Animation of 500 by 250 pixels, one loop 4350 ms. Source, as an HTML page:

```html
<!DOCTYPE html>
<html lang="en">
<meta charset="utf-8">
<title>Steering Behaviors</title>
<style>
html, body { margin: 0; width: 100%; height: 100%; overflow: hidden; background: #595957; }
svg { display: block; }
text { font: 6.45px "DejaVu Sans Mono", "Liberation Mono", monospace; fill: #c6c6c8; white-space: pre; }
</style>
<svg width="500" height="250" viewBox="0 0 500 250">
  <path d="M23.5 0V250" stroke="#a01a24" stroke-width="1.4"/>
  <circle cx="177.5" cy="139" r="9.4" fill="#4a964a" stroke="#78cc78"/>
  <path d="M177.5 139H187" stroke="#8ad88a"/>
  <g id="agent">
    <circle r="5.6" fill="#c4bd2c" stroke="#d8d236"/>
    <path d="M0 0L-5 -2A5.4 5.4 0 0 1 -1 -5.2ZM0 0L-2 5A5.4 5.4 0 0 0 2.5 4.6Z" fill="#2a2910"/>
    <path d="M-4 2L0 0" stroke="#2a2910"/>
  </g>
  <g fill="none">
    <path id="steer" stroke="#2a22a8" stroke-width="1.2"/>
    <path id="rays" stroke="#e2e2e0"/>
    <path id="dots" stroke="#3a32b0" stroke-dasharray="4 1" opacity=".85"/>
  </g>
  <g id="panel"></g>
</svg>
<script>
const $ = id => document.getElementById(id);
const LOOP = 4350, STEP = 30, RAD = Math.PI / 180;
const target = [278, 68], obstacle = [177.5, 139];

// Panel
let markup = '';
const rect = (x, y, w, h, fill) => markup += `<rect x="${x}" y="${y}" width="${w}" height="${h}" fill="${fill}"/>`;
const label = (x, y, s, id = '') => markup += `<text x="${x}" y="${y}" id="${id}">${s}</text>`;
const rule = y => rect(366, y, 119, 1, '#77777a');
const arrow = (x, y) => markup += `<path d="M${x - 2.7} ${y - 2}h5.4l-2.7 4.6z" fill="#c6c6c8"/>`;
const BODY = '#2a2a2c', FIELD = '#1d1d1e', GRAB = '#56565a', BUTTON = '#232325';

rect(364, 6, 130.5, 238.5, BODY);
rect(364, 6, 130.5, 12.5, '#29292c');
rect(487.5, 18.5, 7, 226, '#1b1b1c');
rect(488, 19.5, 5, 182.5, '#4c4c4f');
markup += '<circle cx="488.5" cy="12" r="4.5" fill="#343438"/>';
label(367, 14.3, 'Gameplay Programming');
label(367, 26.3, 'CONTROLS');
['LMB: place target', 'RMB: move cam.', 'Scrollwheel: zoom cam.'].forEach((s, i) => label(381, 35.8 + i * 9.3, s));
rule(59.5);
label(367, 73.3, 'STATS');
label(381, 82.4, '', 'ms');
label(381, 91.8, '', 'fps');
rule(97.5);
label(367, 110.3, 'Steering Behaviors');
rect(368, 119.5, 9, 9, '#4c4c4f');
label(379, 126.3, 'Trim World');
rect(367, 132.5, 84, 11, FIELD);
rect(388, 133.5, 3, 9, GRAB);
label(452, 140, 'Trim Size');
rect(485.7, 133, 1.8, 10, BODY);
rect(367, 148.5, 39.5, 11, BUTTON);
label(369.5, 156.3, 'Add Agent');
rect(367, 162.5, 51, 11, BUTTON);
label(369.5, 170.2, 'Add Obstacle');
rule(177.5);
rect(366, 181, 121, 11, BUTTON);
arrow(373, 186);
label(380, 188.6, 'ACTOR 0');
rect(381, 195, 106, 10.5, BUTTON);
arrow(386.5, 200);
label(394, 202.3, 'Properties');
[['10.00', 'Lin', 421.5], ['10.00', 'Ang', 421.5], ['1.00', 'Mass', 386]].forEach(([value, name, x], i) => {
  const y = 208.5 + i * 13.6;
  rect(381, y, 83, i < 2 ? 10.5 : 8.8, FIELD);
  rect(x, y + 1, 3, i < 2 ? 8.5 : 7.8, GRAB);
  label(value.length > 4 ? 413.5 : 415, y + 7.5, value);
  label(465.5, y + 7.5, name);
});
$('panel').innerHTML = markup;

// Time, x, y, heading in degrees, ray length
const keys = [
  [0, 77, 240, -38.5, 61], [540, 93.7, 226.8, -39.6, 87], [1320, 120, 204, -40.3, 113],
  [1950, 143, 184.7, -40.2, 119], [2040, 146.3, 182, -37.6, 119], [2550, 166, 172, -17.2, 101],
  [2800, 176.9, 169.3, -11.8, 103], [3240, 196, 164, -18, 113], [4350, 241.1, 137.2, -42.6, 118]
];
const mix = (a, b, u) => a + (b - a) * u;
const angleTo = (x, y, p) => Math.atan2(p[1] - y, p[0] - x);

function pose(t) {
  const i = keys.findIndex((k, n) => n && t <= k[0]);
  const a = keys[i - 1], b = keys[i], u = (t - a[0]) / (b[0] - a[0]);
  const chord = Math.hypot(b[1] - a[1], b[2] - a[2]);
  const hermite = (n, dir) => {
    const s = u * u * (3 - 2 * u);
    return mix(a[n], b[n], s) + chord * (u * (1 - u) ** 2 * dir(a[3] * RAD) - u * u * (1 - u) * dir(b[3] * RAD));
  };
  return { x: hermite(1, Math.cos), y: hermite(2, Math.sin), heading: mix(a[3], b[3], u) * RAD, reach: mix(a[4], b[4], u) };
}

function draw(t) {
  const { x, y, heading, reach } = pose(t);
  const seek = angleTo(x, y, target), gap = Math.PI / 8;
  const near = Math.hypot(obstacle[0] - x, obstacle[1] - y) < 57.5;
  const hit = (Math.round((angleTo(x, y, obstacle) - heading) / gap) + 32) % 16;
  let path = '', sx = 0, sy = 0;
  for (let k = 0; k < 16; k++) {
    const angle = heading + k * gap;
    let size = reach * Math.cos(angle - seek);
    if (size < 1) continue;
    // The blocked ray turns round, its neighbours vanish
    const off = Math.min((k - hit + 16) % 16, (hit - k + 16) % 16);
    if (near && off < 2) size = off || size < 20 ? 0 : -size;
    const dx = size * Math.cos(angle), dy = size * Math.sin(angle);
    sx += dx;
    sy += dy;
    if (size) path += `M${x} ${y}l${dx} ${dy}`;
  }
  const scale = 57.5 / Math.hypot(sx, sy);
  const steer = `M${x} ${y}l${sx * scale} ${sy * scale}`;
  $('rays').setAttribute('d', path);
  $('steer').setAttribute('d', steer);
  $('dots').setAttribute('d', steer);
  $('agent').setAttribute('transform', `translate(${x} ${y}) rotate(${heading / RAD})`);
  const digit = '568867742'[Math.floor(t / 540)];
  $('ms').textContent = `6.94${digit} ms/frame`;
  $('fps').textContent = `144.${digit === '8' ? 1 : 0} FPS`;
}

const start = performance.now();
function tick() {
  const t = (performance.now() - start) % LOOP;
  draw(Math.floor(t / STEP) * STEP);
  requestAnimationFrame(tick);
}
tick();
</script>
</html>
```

━━━━━━━━

Give back the material in full, word for word.

• **ANSWER SECTION**:
Animation of 500 by 250 pixels, one loop 4350 ms. Source, as an HTML page:

```html
<!DOCTYPE html>
<html lang="en">
<meta charset="utf-8">
<title>Steering Behaviors</title>
<style>
html, body { margin: 0; width: 100%; height: 100%; overflow: hidden; background: #595957; }
svg { display: block; }
text { font: 6.45px "DejaVu Sans Mono", "Liberation Mono", monospace; fill: #c6c6c8; white-space: pre; }
</style>
<svg width="500" height="250" viewBox="0 0 500 250">
  <path d="M23.5 0V250" stroke="#a01a24" stroke-width="1.4"/>
  <circle cx="177.5" cy="139" r="9.4" fill="#4a964a" stroke="#78cc78"/>
  <path d="M177.5 139H187" stroke="#8ad88a"/>
  <g id="agent">
    <circle r="5.6" fill="#c4bd2c" stroke="#d8d236"/>
    <path d="M0 0L-5 -2A5.4 5.4 0 0 1 -1 -5.2ZM0 0L-2 5A5.4 5.4 0 0 0 2.5 4.6Z" fill="#2a2910"/>
    <path d="M-4 2L0 0" stroke="#2a2910"/>
  </g>
  <g fill="none">
    <path id="steer" stroke="#2a22a8" stroke-width="1.2"/>
    <path id="rays" stroke="#e2e2e0"/>
    <path id="dots" stroke="#3a32b0" stroke-dasharray="4 1" opacity=".85"/>
  </g>
  <g id="panel"></g>
</svg>
<script>
const $ = id => document.getElementById(id);
const LOOP = 4350, STEP = 30, RAD = Math.PI / 180;
const target = [278, 68], obstacle = [177.5, 139];

// Panel
let markup = '';
const rect = (x, y, w, h, fill) => markup += `<rect x="${x}" y="${y}" width="${w}" height="${h}" fill="${fill}"/>`;
const label = (x, y, s, id = '') => markup += `<text x="${x}" y="${y}" id="${id}">${s}</text>`;
const rule = y => rect(366, y, 119, 1, '#77777a');
const arrow = (x, y) => markup += `<path d="M${x - 2.7} ${y - 2}h5.4l-2.7 4.6z" fill="#c6c6c8"/>`;
const BODY = '#2a2a2c', FIELD = '#1d1d1e', GRAB = '#56565a', BUTTON = '#232325';

rect(364, 6, 130.5, 238.5, BODY);
rect(364, 6, 130.5, 12.5, '#29292c');
rect(487.5, 18.5, 7, 226, '#1b1b1c');
rect(488, 19.5, 5, 182.5, '#4c4c4f');
markup += '<circle cx="488.5" cy="12" r="4.5" fill="#343438"/>';
label(367, 14.3, 'Gameplay Programming');
label(367, 26.3, 'CONTROLS');
['LMB: place target', 'RMB: move cam.', 'Scrollwheel: zoom cam.'].forEach((s, i) => label(381, 35.8 + i * 9.3, s));
rule(59.5);
label(367, 73.3, 'STATS');
label(381, 82.4, '', 'ms');
label(381, 91.8, '', 'fps');
rule(97.5);
label(367, 110.3, 'Steering Behaviors');
rect(368, 119.5, 9, 9, '#4c4c4f');
label(379, 126.3, 'Trim World');
rect(367, 132.5, 84, 11, FIELD);
rect(388, 133.5, 3, 9, GRAB);
label(452, 140, 'Trim Size');
rect(485.7, 133, 1.8, 10, BODY);
rect(367, 148.5, 39.5, 11, BUTTON);
label(369.5, 156.3, 'Add Agent');
rect(367, 162.5, 51, 11, BUTTON);
label(369.5, 170.2, 'Add Obstacle');
rule(177.5);
rect(366, 181, 121, 11, BUTTON);
arrow(373, 186);
label(380, 188.6, 'ACTOR 0');
rect(381, 195, 106, 10.5, BUTTON);
arrow(386.5, 200);
label(394, 202.3, 'Properties');
[['10.00', 'Lin', 421.5], ['10.00', 'Ang', 421.5], ['1.00', 'Mass', 386]].forEach(([value, name, x], i) => {
  const y = 208.5 + i * 13.6;
  rect(381, y, 83, i < 2 ? 10.5 : 8.8, FIELD);
  rect(x, y + 1, 3, i < 2 ? 8.5 : 7.8, GRAB);
  label(value.length > 4 ? 413.5 : 415, y + 7.5, value);
  label(465.5, y + 7.5, name);
});
$('panel').innerHTML = markup;

// Time, x, y, heading in degrees, ray length
const keys = [
  [0, 77, 240, -38.5, 61], [540, 93.7, 226.8, -39.6, 87], [1320, 120, 204, -40.3, 113],
  [1950, 143, 184.7, -40.2, 119], [2040, 146.3, 182, -37.6, 119], [2550, 166, 172, -17.2, 101],
  [2800, 176.9, 169.3, -11.8, 103], [3240, 196, 164, -18, 113], [4350, 241.1, 137.2, -42.6, 118]
];
const mix = (a, b, u) => a + (b - a) * u;
const angleTo = (x, y, p) => Math.atan2(p[1] - y, p[0] - x);

function pose(t) {
  const i = keys.findIndex((k, n) => n && t <= k[0]);
  const a = keys[i - 1], b = keys[i], u = (t - a[0]) / (b[0] - a[0]);
  const chord = Math.hypot(b[1] - a[1], b[2] - a[2]);
  const hermite = (n, dir) => {
    const s = u * u * (3 - 2 * u);
    return mix(a[n], b[n], s) + chord * (u * (1 - u) ** 2 * dir(a[3] * RAD) - u * u * (1 - u) * dir(b[3] * RAD));
  };
  return { x: hermite(1, Math.cos), y: hermite(2, Math.sin), heading: mix(a[3], b[3], u) * RAD, reach: mix(a[4], b[4], u) };
}

function draw(t) {
  const { x, y, heading, reach } = pose(t);
  const seek = angleTo(x, y, target), gap = Math.PI / 8;
  const near = Math.hypot(obstacle[0] - x, obstacle[1] - y) < 57.5;
  const hit = (Math.round((angleTo(x, y, obstacle) - heading) / gap) + 32) % 16;
  let path = '', sx = 0, sy = 0;
  for (let k = 0; k < 16; k++) {
    const angle = heading + k * gap;
    let size = reach * Math.cos(angle - seek);
    if (size < 1) continue;
    // The blocked ray turns round, its neighbours vanish
    const off = Math.min((k - hit + 16) % 16, (hit - k + 16) % 16);
    if (near && off < 2) size = off || size < 20 ? 0 : -size;
    const dx = size * Math.cos(angle), dy = size * Math.sin(angle);
    sx += dx;
    sy += dy;
    if (size) path += `M${x} ${y}l${dx} ${dy}`;
  }
  const scale = 57.5 / Math.hypot(sx, sy);
  const steer = `M${x} ${y}l${sx * scale} ${sy * scale}`;
  $('rays').setAttribute('d', path);
  $('steer').setAttribute('d', steer);
  $('dots').setAttribute('d', steer);
  $('agent').setAttribute('transform', `translate(${x} ${y}) rotate(${heading / RAD})`);
  const digit = '568867742'[Math.floor(t / 540)];
  $('ms').textContent = `6.94${digit} ms/frame`;
  $('fps').textContent = `144.${digit === '8' ? 1 : 0} FPS`;
}

const start = performance.now();
function tick() {
  const t = (performance.now() - start) % LOOP;
  draw(Math.floor(t / STEP) * STEP);
  requestAnimationFrame(tick);
}
tick();
</script>
</html>
```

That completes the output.